Moira McSpadden of The Quilted Snail has tagged me to play in this blog hop. Moira and I met in two online quilt groups, Sunshine and Our Quilting Beehive–the Buzz, a Google group. The latter holds annual Swarms, so we also got to meet F2F. Moira designs blocks, leads Quilt A Longs, and makes some fantastic quilts. Do visit her site.
1. What am I working on? First, let’s agree to omit the box of WIPs and the other box of To-Be-Quilteds. I am planning an ocean-beach themed quilt that is currently in the hunting and gathering stage, soon to be in the drafting stage. I am currently making dolly quilts for my traditional guild’s Christmas project, the Firefighter’s Toy and Joy project. I have this Leader-and-Ender project that is ongoing (based on this tutorial).
2. How does my work differ from others of its genre? I am not sure it does differ. “My genre” is “eclectic”: I like it all. And I dabble in traditional, modern, and art quilts.
I try to keep my art quilts quilty (i. e., no paint) and my traditional quilts arty in the selection of pattern and color. So when I shift groups, my work could seem different from others in one genre while being ho-hum in the other. I have given myself a challenge that may be different: I want to design modern quilts that use traditional fabrics because I have this 12 tub thing called a stash. I bought up fabric when I was working so I would have it when I retired to a fixed income. I did not plan for the change in fabric design over the years. Another possibly unique act: I do my free motion quilting on a Featherweight.

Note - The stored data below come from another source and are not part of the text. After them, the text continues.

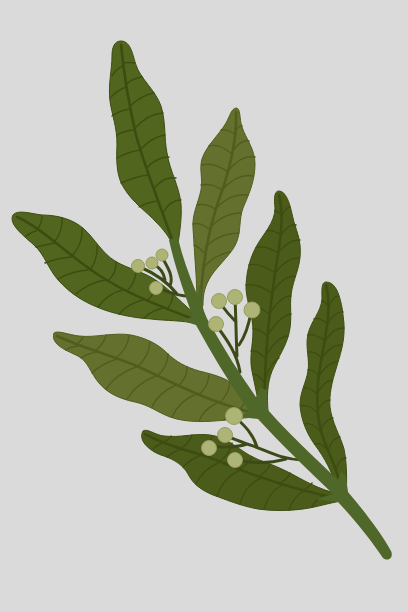
<!DOCTYPE html>
<html lang="en">
<head>
<meta charset="utf-8">
<title>Leafy branch with berries</title>
<style>
:root {
  --paper: #dadada;
  --leaf-mid: #51651f;
  --leaf-light: #64702e;
  --leaf-deep: #4b5c1a;
  --vein: #3d4d11;
  --vein-soft: #505d1c;
  --stem: #50672a;
  --twig: #3c4a1a;
  --berry: #aeb476;
  --berry-edge: #969d5e;
}
html, body { margin: 0; background: var(--paper); overflow: hidden; }
svg { display: block; width: 408px; height: 612px; }
.leaf { stroke-width: 1; stroke-linejoin: round; }
.mid { fill: var(--leaf-mid); stroke: var(--vein); }
.light { fill: var(--leaf-light); stroke: var(--vein-soft); }
.deep { fill: var(--leaf-deep); stroke: var(--vein); }
.rib, .veins { fill: none; stroke: var(--vein); stroke-linecap: round; }
.rib { stroke-width: 2.6; }
.veins { stroke-width: 1.4; }
.soft { stroke: var(--vein-soft); }
.stem { fill: var(--stem); }
.twigs { fill: none; stroke: var(--twig); stroke-width: 3; stroke-linecap: round; stroke-linejoin: round; }
.berries { fill: var(--berry); stroke: var(--berry-edge); stroke-width: 1; }
</style>
</head>
<body>
<svg viewBox="0 0 408 612" role="img" aria-label="Green leafy branch with pale berries">
  <rect width="408" height="612" fill="#dadada"/>

  <g id="leaf-top">
    <path class="leaf mid" d="M121 41C114 41 112 48 112 56C112 70 108 84 110 101C112 116 117 126 117 145C116 162 117 178 124 188C132 202 148 213 156 222C164 230 169 237 173 245L178 243C180 232 182 215 181 204C179 185 170 172 167 153C164 138 166 122 161 106C156 91 140 78 136 65C133 56 131 41 121 41Z"/>
    <path class="rib" d="M121 45C124 75 129 105 136 135C144 165 160 205 173 242"/>
    <path class="veins" d="M123 66Q117 68 112 76M126 87Q119 89 110 98M130 109Q121 110 112 116M135 130Q126 130 117 135M141 150Q130 151 117 158M149 175Q137 176 121 183M158 201Q148 202 139 207M123 63Q129 62 135 63M126 84Q134 78 142 77M130 106Q142 95 154 93M135 128Q148 114 163 113M141 149Q152 137 165 135M147 168Q156 157 169 157M154 189Q163 176 176 178M163 213Q170 200 181 200"/>
  </g>

  <g id="leaf-upper-right">
    <path class="leaf light" d="M236 108C231 109 230 116 226 123C219 135 206 146 202 159C199 169 203 178 201 190C198 204 192 214 193 228C194 243 195 260 196 274C197 288 196 302 199 317L203 305C203 293 205 286 211 276C219 264 233 253 237 241C241 230 239 219 243 208C248 196 255 182 255 164C255 149 246 139 242 127C239 118 241 108 236 108Z"/>
    <path class="rib soft" d="M236 112C237 135 232 160 224 185C214 212 202 250 200 312"/>
    <path class="veins soft" d="M235 134Q227 129 221 130M232 154Q219 143 209 146M228 172Q214 162 202 165M222 190Q212 183 201 185M215 209Q206 203 197 205M209 229Q200 222 193 224M204 253Q199 247 194 245M235 132Q239 125 242 126M232 152Q241 139 249 141M228 171Q242 154 255 157M222 190Q237 173 253 176M215 210Q229 193 248 195M209 229Q223 213 241 213M205 248Q217 234 239 233M202 270Q211 256 230 252"/>
  </g>

  <g id="leaf-left">
    <path class="leaf mid" d="M13 215C18 209 32 214 42 215C57 215 73 219 84 229C95 239 102 253 115 261C128 269 145 272 157 281C172 291 183 305 199 317L198 324C182 320 167 321 151 319C134 318 113 314 97 307C82 301 70 293 59 281C48 269 45 255 34 245C24 236 8 224 13 215Z"/>
    <path class="rib" d="M17 217C42 228 68 255 97 274C127 294 160 306 198 321"/>
    <path class="veins" d="M38 229Q42 222 42 216M55 241Q63 230 62 218M72 256Q83 244 82 228M90 270Q98 259 97 245M108 281Q117 272 116 262M127 291Q136 282 136 270M147 301Q156 293 156 281M167 309Q172 304 173 294M38 230Q30 233 26 236M55 243Q44 245 36 247M72 257Q57 258 45 263M88 270Q72 271 58 279M105 280Q88 283 76 294M123 290Q108 293 98 307M143 300Q129 303 119 314M163 308Q151 311 144 318"/>
  </g>

  <g id="leaf-middle-left">
    <path class="leaf light" d="M54 333C58 330 69 335 79 336C95 338 114 332 131 335C146 338 158 344 167 353C176 362 186 367 199 371C216 375 230 379 242 391C250 399 257 405 264 412L263 418C250 416 240 419 226 420C207 422 187 423 170 417C157 412 149 405 135 402C120 399 107 393 99 383C91 374 88 361 78 356C68 351 50 345 54 333Z"/>
    <path class="rib soft" d="M57 336C85 349 111 355 139 367C176 384 212 404 262 415"/>
    <path class="veins soft" d="M76 345Q82 340 83 337M95 351Q104 344 106 335M116 358Q128 348 129 336M137 367Q149 357 150 342M157 376Q168 367 168 354M178 386Q187 379 187 367M198 395Q208 388 209 375M219 403Q229 395 230 382M239 410Q246 404 246 396M78 346Q70 347 66 350M97 352Q86 354 81 358M117 359Q101 364 92 373M136 367Q116 374 106 389M156 376Q137 383 127 399M176 385Q158 393 152 407M196 394Q178 402 172 417M217 403Q204 409 199 421M237 410Q228 413 224 420"/>
  </g>

  <g id="leaf-right">
    <path class="leaf deep" d="M279 191C274 191 274 199 275 208C275 223 263 234 256 247C249 260 246 275 246 289C247 303 253 316 253 331C253 345 249 357 252 371C255 386 258 400 261 414L268 411C267 396 267 384 272 371C278 357 288 344 290 328C292 314 289 303 292 289C295 275 302 263 300 245C299 234 294 225 292 214C290 204 286 191 279 191Z"/>
    <path class="rib" d="M279 195C285 220 279 247 275 273C270 310 265 345 264 411"/>
    <path class="veins" d="M282 216Q278 211 275 211M281 235Q272 229 267 231M278 253Q263 244 256 248M275 273Q259 262 249 265M272 293Q257 283 246 285M269 314Q258 305 250 306M267 336Q259 328 253 329M265 358Q257 350 251 351M264 382Q258 374 253 374M282 216Q286 207 290 207M281 235Q289 223 296 225M278 253Q289 239 300 240M275 273Q287 257 299 258M272 293Q283 276 295 276M270 313Q281 296 291 296M267 336Q280 316 291 314M265 358Q276 337 288 336M264 382Q270 363 279 358"/>
  </g>

  <g id="leaf-lower-right">
    <path class="leaf deep" d="M326 282C321 282 322 291 322 299C321 312 311 321 308 334C305 347 310 359 308 371C306 383 300 392 300 405C301 420 307 434 315 445C324 457 333 472 339 496L346 496C347 480 347 464 344 449C340 435 332 423 330 407C329 394 332 382 336 369C340 355 345 342 344 324C343 313 342 306 340 299C338 291 334 282 326 282Z"/>
    <path class="rib" d="M326 285C332 308 326 332 322 356C315 390 315 418 325 443C333 462 340 478 343 494"/>
    <path class="veins" d="M329 307Q325 301 322 301M328 324Q319 317 314 319M325 341Q315 333 308 335M322 358Q315 351 309 352M319 376Q313 369 308 370M317 394Q309 386 304 388M317 412Q308 404 301 406M321 432Q312 422 305 424M328 451Q322 442 315 444M329 306Q334 296 338 296M328 323Q335 311 343 312M325 341Q334 327 344 328M322 358Q332 344 341 345M319 376Q328 362 337 362M317 394Q324 381 332 380M317 412Q323 400 330 400M320 431Q325 419 333 418M328 451Q332 438 340 437M336 470Q339 458 346 458"/>
  </g>

  <g id="leaf-bottom">
    <path class="leaf deep" d="M143 431C147 428 155 435 164 436C180 438 194 433 210 435C225 437 236 447 249 455C261 462 273 464 286 471C302 479 318 490 343 495L342 501C328 503 318 507 303 509C287 511 273 511 258 509C241 506 227 500 213 495C201 490 193 484 188 474C183 465 175 460 164 456C153 453 137 442 143 431Z"/>
    <path class="rib" d="M145 434C168 447 192 451 216 460C254 476 294 490 341 499"/>
    <path class="veins" d="M162 443Q169 440 171 436M180 449Q190 443 192 435M199 455Q210 447 212 436M219 462Q230 454 232 443M238 470Q250 463 252 457M258 477Q269 470 270 464M279 484Q289 478 290 473M302 491Q311 486 312 483M163 443Q155 446 153 449M182 449Q172 452 167 457M201 455Q188 461 183 467M220 462Q202 470 196 484M240 470Q223 478 217 496M261 478Q245 485 240 504M282 485Q269 492 264 509M304 491Q293 497 289 510M323 496Q315 500 312 507"/>
  </g>

  <g id="twigs" class="twigs">
    <path d="M188 296C176 296 168 291 157 288M177 294C167 281 154 273 140 267M165 280C164 273 159 267 153 264M170 286C174 276 167 266 162 257"/>
    <path d="M240 372C237 354 228 341 216 325M237 356C236 336 236 318 235 299M236 322C230 316 225 310 220 303M239 345C246 335 249 324 251 312"/>
    <path d="M302 460C278 459 265 449 247 444C239 441 232 438 225 436M257 447C253 434 245 426 236 418M247 444C235 449 221 446 210 447M286 459C268 464 250 463 236 460"/>
  </g>

  <path id="stem" class="stem" d="M169 240L178 237C181 253 189 275 198 297L199 285L202 290C200 302 204 314 210 324C224 349 239 373 256 397L260 388L267 390L268 410C286 431 312 455 338 480L341 471L346 477L348 492C360 506 380 531 391 551C394 558 388 562 383 558C371 540 354 519 338 502L316 499L333 494C306 468 280 443 258 419L239 417L249 411C229 383 211 352 196 325L180 320L193 317C183 290 174 263 169 240Z"/>

  <g id="berries" class="berries">
    <circle cx="138" cy="266" r="6.5"/>
    <circle cx="152" cy="263" r="6"/>
    <circle cx="162" cy="255" r="6"/>
    <circle cx="156" cy="288" r="6.5"/>
    <circle cx="219" cy="301" r="7.5"/>
    <circle cx="235" cy="297" r="7.5"/>
    <circle cx="252" cy="310" r="8"/>
    <circle cx="216" cy="324" r="7.5"/>
    <circle cx="234" cy="416" r="8.5"/>
    <circle cx="225" cy="435" r="7.5"/>
    <circle cx="209" cy="448" r="7.5"/>
    <circle cx="235" cy="460" r="7.5"/>
  </g>
</svg>
</body>
</html>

3. Why do I write/create what I do? I enjoy the processes of designing, piecing (rarely applique), and quilting. So long as I have a photo of a quilt, I can easily part with it. Some go to family, some to friends, some to charity (Wrap a Smile, Quilts Beyond Borders,Wrap Them in Love, and various local guild projects). Some go to friends and family, and maybe someday I’ll sell some. I do keep a couple for myself. I write because I enjoy it. My blog is mostly about quilting design, occasionally about books I have read, travel (local and distant) and my grandson, who happens to be quite photogenic. A blog is better than a traditional quilt journal for a couple reasons. It is easier to link photos to words for documenting quilts. It becomes part of the ongoing contemporary quilters’ dialog. It allows me to learn through comments as well as share with others. Mostly, I value the friendships that spring up through comments that become conversations.

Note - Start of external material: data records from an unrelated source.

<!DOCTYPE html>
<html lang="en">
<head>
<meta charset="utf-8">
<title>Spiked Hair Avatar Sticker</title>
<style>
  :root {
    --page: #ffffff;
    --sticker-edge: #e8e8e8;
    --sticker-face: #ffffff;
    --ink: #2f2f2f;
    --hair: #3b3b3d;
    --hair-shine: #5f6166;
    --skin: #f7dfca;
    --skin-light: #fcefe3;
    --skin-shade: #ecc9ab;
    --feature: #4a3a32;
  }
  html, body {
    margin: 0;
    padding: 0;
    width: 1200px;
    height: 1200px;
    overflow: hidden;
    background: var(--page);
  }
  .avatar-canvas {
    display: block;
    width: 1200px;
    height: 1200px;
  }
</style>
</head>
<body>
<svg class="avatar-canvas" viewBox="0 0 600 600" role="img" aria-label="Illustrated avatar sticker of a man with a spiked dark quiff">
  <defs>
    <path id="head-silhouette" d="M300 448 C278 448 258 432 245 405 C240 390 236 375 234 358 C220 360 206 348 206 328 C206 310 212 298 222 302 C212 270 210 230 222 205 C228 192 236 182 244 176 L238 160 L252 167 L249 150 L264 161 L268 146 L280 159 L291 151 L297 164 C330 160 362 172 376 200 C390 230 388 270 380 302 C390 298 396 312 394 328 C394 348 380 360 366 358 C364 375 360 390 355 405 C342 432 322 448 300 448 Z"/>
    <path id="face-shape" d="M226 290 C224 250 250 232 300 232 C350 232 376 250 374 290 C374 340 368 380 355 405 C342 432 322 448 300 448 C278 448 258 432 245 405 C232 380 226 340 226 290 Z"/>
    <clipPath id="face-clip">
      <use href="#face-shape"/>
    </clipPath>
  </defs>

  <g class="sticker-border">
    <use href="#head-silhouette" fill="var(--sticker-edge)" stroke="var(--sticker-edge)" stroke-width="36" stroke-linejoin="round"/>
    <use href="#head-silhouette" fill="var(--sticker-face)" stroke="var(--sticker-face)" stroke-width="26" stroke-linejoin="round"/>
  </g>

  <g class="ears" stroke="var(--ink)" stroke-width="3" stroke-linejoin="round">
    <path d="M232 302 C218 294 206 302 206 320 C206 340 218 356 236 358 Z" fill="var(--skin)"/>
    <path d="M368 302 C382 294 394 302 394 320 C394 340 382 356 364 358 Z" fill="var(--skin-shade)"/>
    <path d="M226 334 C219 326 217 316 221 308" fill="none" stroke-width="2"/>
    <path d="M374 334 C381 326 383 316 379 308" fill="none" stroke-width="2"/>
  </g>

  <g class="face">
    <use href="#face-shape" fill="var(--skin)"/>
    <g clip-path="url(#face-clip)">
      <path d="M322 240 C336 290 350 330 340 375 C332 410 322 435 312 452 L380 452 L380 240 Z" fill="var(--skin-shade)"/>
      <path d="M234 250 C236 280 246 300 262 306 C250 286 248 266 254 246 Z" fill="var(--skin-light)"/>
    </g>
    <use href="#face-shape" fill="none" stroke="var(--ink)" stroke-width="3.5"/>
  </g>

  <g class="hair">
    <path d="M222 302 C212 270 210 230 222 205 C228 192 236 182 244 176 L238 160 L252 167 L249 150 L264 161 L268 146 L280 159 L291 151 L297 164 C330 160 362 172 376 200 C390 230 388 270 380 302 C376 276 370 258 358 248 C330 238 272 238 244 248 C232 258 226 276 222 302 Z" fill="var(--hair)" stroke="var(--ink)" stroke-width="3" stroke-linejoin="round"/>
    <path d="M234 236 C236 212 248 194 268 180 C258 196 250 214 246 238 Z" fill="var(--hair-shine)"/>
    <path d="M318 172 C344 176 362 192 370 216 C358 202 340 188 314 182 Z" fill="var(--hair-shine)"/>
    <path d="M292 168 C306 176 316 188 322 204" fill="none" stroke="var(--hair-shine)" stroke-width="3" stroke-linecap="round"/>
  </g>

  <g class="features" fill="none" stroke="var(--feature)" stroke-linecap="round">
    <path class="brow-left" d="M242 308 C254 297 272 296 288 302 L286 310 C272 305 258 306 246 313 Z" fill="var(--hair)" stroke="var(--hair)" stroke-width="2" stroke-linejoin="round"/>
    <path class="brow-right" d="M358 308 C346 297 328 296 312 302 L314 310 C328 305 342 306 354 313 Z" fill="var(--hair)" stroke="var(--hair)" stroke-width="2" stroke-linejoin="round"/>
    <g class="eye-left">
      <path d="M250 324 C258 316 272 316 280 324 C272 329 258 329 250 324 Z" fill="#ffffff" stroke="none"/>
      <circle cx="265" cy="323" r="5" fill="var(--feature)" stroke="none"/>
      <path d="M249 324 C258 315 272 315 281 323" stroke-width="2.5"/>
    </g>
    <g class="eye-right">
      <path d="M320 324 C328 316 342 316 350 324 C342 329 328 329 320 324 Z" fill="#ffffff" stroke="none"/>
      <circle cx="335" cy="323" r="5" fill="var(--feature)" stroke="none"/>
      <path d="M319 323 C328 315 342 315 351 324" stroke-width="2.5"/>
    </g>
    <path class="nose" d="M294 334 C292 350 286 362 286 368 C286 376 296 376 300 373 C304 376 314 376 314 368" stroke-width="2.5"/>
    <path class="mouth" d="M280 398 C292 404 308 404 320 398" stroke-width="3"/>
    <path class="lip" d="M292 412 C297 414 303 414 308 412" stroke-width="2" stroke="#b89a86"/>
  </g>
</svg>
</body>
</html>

4. How does my writing/creating process work?
I have several starting points for quilts: challenges, photos, browsing traditional block possibilities, themes, or sometimes starting with a favorite fabric. The more restrictive a challenge is, the better. When they are too open ended, they aren’t rally a challenge. I think my favorite challenge was a crayon challenge where we reached in a bag and drew out two crayons and had to make a quilt using only those two colors. I groaned when I drew brown and cranberry.
But I was happy with the result. Examples of quilts designed from photos are here and here. I love samplers and started one on a poultry theme. After pulling red,blue and yellow fabrics to unify the various blocks, I searched my various lists of traditional quilt block patterns and started making one of each block that had poultry in the name. It is currently hibernating while I decide what to do with blocks with more than one name. Shall I make duplicates for Hen and Chicks, Duck and Ducklings, and Goose and Goslings when they refer to the same block? Shall I have a consistent color for each type poultry? Let’s see if I can import a photo from Flickr. (Ah the limits of my technical abilities; all I can give you is a link.)
I work in a variety of way as well. Sometimes I draft first. Sometimes I make blocks first. Sometimes there is no block and I make templates: for Weighty Reflections I taped newspaper to get 40 x 60 and made full-size templates. No matter how I start, I allow the design to change as I go. There is something about seeing the design in fabric that jogs ideas in a way that sketching and thinking don’t. I have tried electronic quilt design programs, but I find I spend more time trying to figure out how to draw what I want to make than it would take to pencil it on graph paper. If I could get the basic up, I’d like the ability to view different color ways. Maybe someday.
Now let me pass the baton to Tam of Quiltcharette. She designs some very interesting quilts and posts interesting questions for discussion. You don’t have to wait for September 29, her blog hop day, to visit. Go now.